Point Austin: Of Frogs and Children
Do what you can to defend imprisoned refugees
It's one of those moments in political history when pundits resort to the metaphor of the boiling frog. As the tale goes, a frog placed in hot water will jump to get away, while a frog placed in cool water, slowly heated, will not react until it's too late, and be boiled alive.
Biologists respond that the frog story is a myth: If amphibians didn't react to rising temperatures, there would soon be no amphibians. On the other hand, less instinctive animals – you and me, for instance – seem willing to endure rising political temperatures, if we can only remain persuaded that other people might boil to death, but it won't get too hot in the immediate vicinity
The ongoing months of the Trump regime can be seen as one long experiment in political conditioning. The lies began immediately – when Trump had his press secretary insist to the media that his inauguration crowd was the largest in history – and have persisted, by the gross. It's become routine to hear the president of the United States recite barely coherent whoppers while the press debates whether to call them "lies," "falsehoods," or just "misleading." That institutional hesitation is itself a sign that we're not adjusting rapidly enough to the new political context. Every administration spins the truth to its advantage, but Trump, his sycophants, and supporters enthusiastically engage in a "Big Lie" strategy – particularly aimed at the news media – that steadily erodes public confidence in even the notion of factual evidence. It's all "fake news."
The Need to Say No

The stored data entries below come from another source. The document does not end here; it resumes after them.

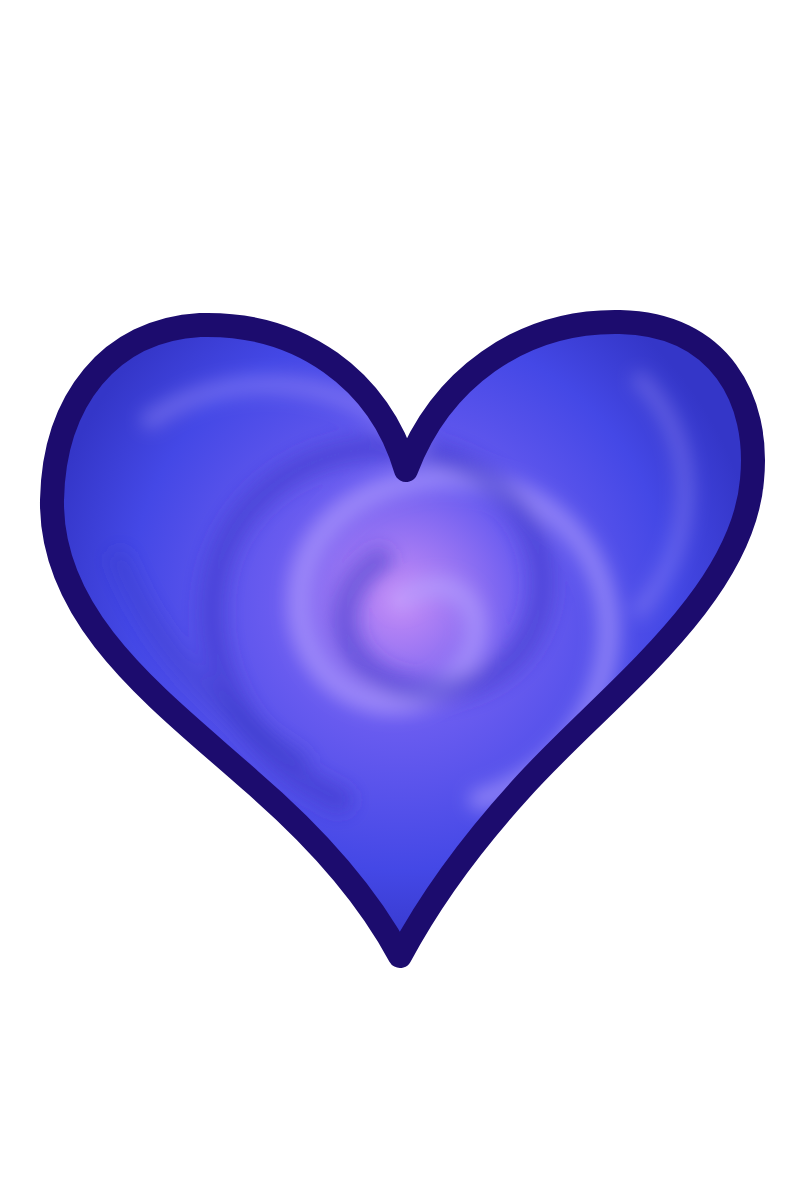
<!DOCTYPE html>
<html lang="en">
<head>
<meta charset="utf-8">
<title>Swirl Heart</title>
<style>
  :root {
    --page-bg: #ffffff;
    --heart-rim: #1c0c6e;
    --heart-base: #4448e6;
    --heart-mid: #6a5cf0;
    --heart-glow: #c58cf6;
    --heart-deep: #3436c8;
    --swirl-light: #b7a4ff;
    --swirl-dark: #3a38c4;
  }
  html, body {
    margin: 0;
    padding: 0;
    width: 806px;
    height: 1200px;
    overflow: hidden;
    background: var(--page-bg);
  }
  .artboard {
    display: block;
    width: 806px;
    height: 1200px;
  }
</style>
</head>
<body>
<svg class="artboard" viewBox="0 0 806 1200" xmlns="http://www.w3.org/2000/svg" role="img" aria-label="Blue and violet swirled heart with a dark navy rim">
  <defs>
    <path id="heart-shape" d="M406 470 C440 380 520 320 620 322 C720 324 760 400 752 480 C742 600 600 700 520 790 C470 845 430 900 400 956 C370 900 320 840 250 780 C160 700 50 620 52 500 C54 400 110 330 200 325 C300 322 380 380 406 470 Z"/>
    <radialGradient id="heart-fill" cx="400" cy="600" r="360" gradientUnits="userSpaceOnUse">
      <stop offset="0" stop-color="var(--heart-glow)"/>
      <stop offset="0.35" stop-color="var(--heart-mid)"/>
      <stop offset="0.75" stop-color="var(--heart-base)"/>
      <stop offset="1" stop-color="var(--heart-deep)"/>
    </radialGradient>
    <clipPath id="heart-clip">
      <use href="#heart-shape"/>
    </clipPath>
    <filter id="swirl-blur" x="-20%" y="-20%" width="140%" height="140%">
      <feGaussianBlur stdDeviation="9"/>
    </filter>
  </defs>

  <g class="heart">
    <use href="#heart-shape" fill="url(#heart-fill)"/>
    <g class="heart-swirl" clip-path="url(#heart-clip)" fill="none" filter="url(#swirl-blur)" stroke-linecap="round">
      <path d="M400 600 C460 560 500 620 460 670 C400 740 290 690 300 590 C310 480 470 440 560 520 C650 600 610 760 480 800" stroke="var(--swirl-light)" stroke-width="22" opacity="0.55"/>
      <path d="M380 560 C320 600 340 680 420 690 C530 700 580 580 510 500 C430 410 260 440 220 560 C190 660 250 760 340 800" stroke="var(--swirl-dark)" stroke-width="26" opacity="0.45"/>
      <path d="M150 420 C240 360 360 380 420 450" stroke="var(--swirl-light)" stroke-width="18" opacity="0.35"/>
      <path d="M640 380 C700 440 700 540 640 610" stroke="var(--swirl-light)" stroke-width="16" opacity="0.3"/>
      <path d="M120 560 C160 660 230 720 300 760" stroke="var(--swirl-dark)" stroke-width="20" opacity="0.35"/>
    </g>
    <use href="#heart-shape" fill="none" stroke="var(--heart-rim)" stroke-width="24" stroke-linejoin="round"/>
  </g>
</svg>
</body>
</html>
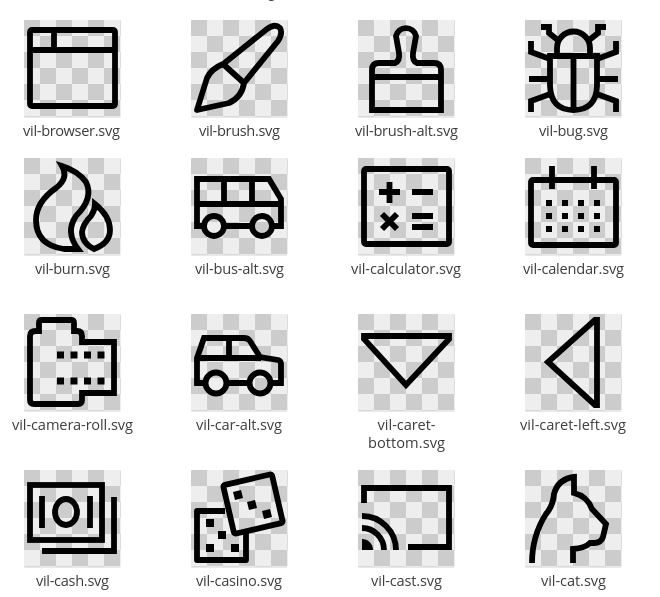
<!DOCTYPE html>
<html lang="en">
<head>
<meta charset="utf-8">
<title>Icon files</title>
<style>
:root{--page:#fff;--ink:#000;--label:#3d3d3d;--check-light:#eee;--check-dark:#ccc}
html,body{margin:0;background:var(--page);overflow:hidden}
svg{display:block;width:660px;height:597px}
.icon{fill:none;stroke:var(--ink);stroke-width:5.8}
.solid{fill:var(--ink);stroke:none}
.dots{stroke-width:7}
.small-dots{stroke-width:6}
.label{font:14.6px "Open Sans","Noto Sans",sans-serif;fill:var(--label);text-anchor:middle}
</style>
</head>
<body>
<svg viewBox="0 0 660 597" xmlns="http://www.w3.org/2000/svg">
<defs>
<pattern id="checks" width="32" height="32" patternUnits="userSpaceOnUse">
<rect width="32" height="32" fill="var(--check-light)"/>
<path d="M0 0H16V16H0ZM16 16H32V32H16Z" fill="var(--check-dark)"/>
</pattern>
<filter id="shadow" x="-5%" y="-5%" width="110%" height="112%"><feDropShadow dx="0" dy=".6" stdDeviation=".6" flood-color="#000" flood-opacity=".3"/></filter>
<g id="tile"><rect width="96.5" height="96.5" rx="1" fill="var(--check-light)" filter="url(#shadow)"/><rect width="96.5" height="96.5" rx="1" fill="url(#checks)"/></g>
<g id="bug-side"><path d="M16 7H24V13L34 21M6 21V32L25 39M4 59H25M6 92V81L28 73"/></g>
</defs>

<g id="row-above" fill="none" stroke="var(--label)" stroke-width="1.2"><path d="M269 0Q272 1 275 -1"/><path d="M299 -1H301"/></g>

<g id="browser" class="icon" transform="translate(24 20)"><use href="#tile" stroke="none"/>
<rect x="6" y="10" width="85" height="76" rx="2"/><path d="M6 30H91M30 10V30"/></g>

<g id="brush" class="icon" transform="translate(191 20)"><use href="#tile" stroke="none"/>
<path stroke-linejoin="round" d="M31 45L76 9Q84 3 89 8Q92 13 87 21L53 63M32 44Q20 49 16 58L6 90L38 83Q51 77 53 63Z"/></g>

<g id="brush-alt" class="icon" transform="translate(358 20)"><use href="#tile" stroke="none"/>
<path d="M14 90V50Q14 43 21 43H37Q42 41 41 33L38 16A10.3 10.3 0 0 1 58 16L55 33Q54 41 59 43H76Q83 43 83 50V90ZM14 57H83"/></g>

<g id="bug" class="icon" transform="translate(525 20)"><use href="#tile" stroke="none"/>
<path d="M25 36H72V66Q71 90 48.5 90Q26 90 25 66ZM48.5 36V90M32 36V28A16.5 16.5 0 0 1 65 28V36"/>
<use href="#bug-side"/><use href="#bug-side" transform="translate(97 0) scale(-1 1)"/></g>

<g id="burn" class="icon" transform="translate(24 158)"><use href="#tile" stroke="none"/>
<path d="M38 8Q45 20 32 30Q12 44 12 62Q12 87 40 91H54Q41 74 52 58Q70 40 62 24Q54 13 38 8ZM71 46Q86 58 86 72Q86 85 70 91Q58 85 58 74Q59 66 67 58Q71 52 71 46Z"/></g>

<g id="bus-alt" class="icon" transform="translate(191 158)"><use href="#tile" stroke="none"/>
<path d="M13 68H6V21H78L90 41V68H82M60 68H34M6 46H90M33 21V46M61 21V46"/><circle cx="23" cy="68" r="10"/><circle cx="71" cy="68" r="10"/></g>

<g id="calculator" class="icon" transform="translate(358 158)"><use href="#tile" stroke="none"/>
<rect x="6" y="11" width="85" height="75" rx="2"/><path d="M21 34H42M31.5 24V45M54 34H75M24 56L39 71M39 56L24 71M54 58H75M54 69H75"/></g>

<g id="calendar" class="icon" transform="translate(525 158)"><use href="#tile" stroke="none"/>
<rect x="6" y="22" width="85" height="65" rx="2"/><path d="M27 8V31M69 8V31"/>
<path class="small-dots" stroke-dasharray="6 10" d="M21 45H75M21 58H75M21 71H75"/></g>

<g id="camera-roll" class="icon" transform="translate(24 314)"><use href="#tile" stroke="none"/>
<path d="M6 22Q6 17 12 17H15V9Q15 6 18 6H47Q50 6 50 9V17H53Q58 17 58 22V28H90V79H58V86Q58 90 54 90H10Q6 90 6 86Z"/>
<path class="dots" stroke-dasharray="7 6.5" d="M33 41H81M33 67H81"/></g>

<g id="car-alt" class="icon" transform="translate(191 314)"><use href="#tile" stroke="none"/>
<path d="M14 69H6V44L13 24H53Q57 24 59 27L69 43L87 46Q90 47 90 50V69H80M58 69H36M6 44H70M38 24V44"/><circle cx="25" cy="69" r="10.5"/><circle cx="69" cy="69" r="10.5"/></g>

<g id="caret-bottom" class="icon" transform="translate(358 314)"><use href="#tile" stroke="none"/>
<path d="M6 22V25L48 71L91 25V22Z"/></g>

<g id="caret-left" class="icon" transform="translate(525 314)"><use href="#tile" stroke="none"/>
<path d="M72 6H70L23 48L70 91H72Z"/></g>

<g id="cash" class="icon" transform="translate(24 470)"><use href="#tile" stroke="none"/>
<rect x="6" y="15" width="72" height="55"/><ellipse cx="42" cy="42" rx="11" ry="13"/><path d="M18 26V58M66 26V58M18 81H90V27"/></g>

<g id="casino" class="icon" transform="translate(191 470)"><use href="#tile" stroke="none"/>
<path stroke-linejoin="round" d="M34 41H6V90H55V62"/><rect x="37" y="9" width="50" height="50" rx="2" transform="rotate(-13 62 34)"/>
<path class="solid" d="M15 49h8v8h-8zM27 61h8v8h-8zM15 74h8v8h-8zM40 74h8v8h-8z"/>
<path class="solid" d="M42 22l8-2 2 8-8 2zM56 32l8-2 2 8-8 2zM71 41l8-2 2 8-8 2z"/></g>

<g id="cast" class="icon" transform="translate(358 470)"><use href="#tile" stroke="none"/>
<path d="M6 33V18H91V77H50M4 46A34 34 0 0 1 38 80M4 58A22 22 0 0 1 26 80"/><path class="solid" d="M4 69A11 11 0 0 1 15 80H4Z"/></g>

<g id="cat" class="icon" transform="translate(525 470)"><use href="#tile" stroke="none"/>
<path d="M7 93Q7 66 21 44Q28 36 29 24Q33 9 49 7V23Q62 26 67 39L81 54L78 67Q76 73 69 73H65Q60 78 48 79V93"/></g>

<g id="file-names" class="label">
<text x="71.5" y="136" textLength="97">vil-browser.svg</text>
<text x="239.5" y="136" textLength="81">vil-brush.svg</text>
<text x="406.5" y="136" textLength="103">vil-brush-alt.svg</text>
<text x="573.5" y="136" textLength="69">vil-bug.svg</text>
<text x="72.5" y="274" textLength="75">vil-burn.svg</text>
<text x="239.5" y="274" textLength="89">vil-bus-alt.svg</text>
<text x="406" y="274" textLength="110">vil-calculator.svg</text>
<text x="573.5" y="274" textLength="101">vil-calendar.svg</text>
<text x="72.5" y="430" textLength="121">vil-camera-roll.svg</text>
<text x="239" y="430" textLength="86">vil-car-alt.svg</text>
<text x="406.5" y="430" textLength="58">vil-caret-</text>
<text x="406.5" y="448" textLength="77">bottom.svg</text>
<text x="573" y="430" textLength="106">vil-caret-left.svg</text>
<text x="72.5" y="586" textLength="73">vil-cash.svg</text>
<text x="239" y="586" textLength="86">vil-casino.svg</text>
<text x="406.5" y="586" textLength="71">vil-cast.svg</text>
<text x="573.5" y="586" textLength="65">vil-cat.svg</text>
</g>
</svg>
</body>
</html>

There's a distressing local example of what happens when otherwise reasonable people get caught up in the machinations of the national security state. Southwest Key began as a small nonprofit primarily devoted to keeping immigrant youth out of prison, branched out into educational endeavors (including its own charter school), and then abruptly expanded into providing temporary shelter and welfare to thousands of children fleeing Central American violence and poverty. The transition was not incremental; growing waves of unaccompanied minors began arriving at the U.S. border in 2011-2012, and Southwest Key Programs quickly became the largest nonprofit group attempting to provide for them, under major U.S. government contracts.
Initially, the enforcement pattern was brief incarceration by the Border Patrol, followed by a shelter stay of a month or two until most of the children could be placed with relatives or a U.S. foster family. If families arrived together, they were generally incarcerated together, while being processed for deportation. What was new about the Trump policy was the explicitly punitive attempt to separate families – to kidnap and sequester children secretly – in order to discourage new arrivals. More cruel was the bureaucratically arbitrary process – now that the policy has officially ended, some 3,000 children are effectively unaccounted for, with no certainty of family reunification.
Southwest Key – suddenly a frog in boiling water – now estimates about 10% of its wards are among that group. Responding to widespread criticism, CEO Juan Sanchez said, "If we don't take care of them, who's going to take care of them?" Houston Mayor Sylvester Turner, explaining his opposition to a new shelter there, said, "If we don't speak, if we don't say no, then these types of policies will continue."
Ways to Help
As the reporting of the Chronicle's Mary Tuma ("The Duality of Southwest Key," June 28) and many others have shown, the nonprofit has now become thoroughly enmeshed in (and financially dependent upon) the Trump administration's immigration policy. Southwest Key personnel were even forbidden to comment on the policy until after it had been officially rescinded. In that moral predicament, Southwest Key is hardly unique – the Border Patrol, and the Immigration and Customs Enforcement agency, Homeland Security, and the entire apparatus of the national security state is now enforcing an anti-immigrant policy that is not only cruel to international refugees but radically undermines any U.S. pretensions to humanitarian values.
What of the rest of us? "I do not want to be an enabler in this process," said Mayor Turner. Every day that these kidnapped children remain separated from their parents is not only a tragedy, but a crime against humanity being perpetrated in all our names, and the obligation to act against it, however we can, rests upon all of us. The Chronicle is maintaining a useful list of the various organizations (needing help and contributions) doing what they can to assist children that have been separated ("How to Help Families Separated at the Border," June 20). Meanwhile, ACLU lawsuits proceed to force the U.S. authorities to identify and reunite families (apparently, because of feckless record-keeping, a process made dependent on DNA identification).
Even a frog knows when the water is getting too hot for comfort. As human beings and as Texans, we should do what we can to reach out to and help the most vulnerable victims of our polarized and overheated racial politics.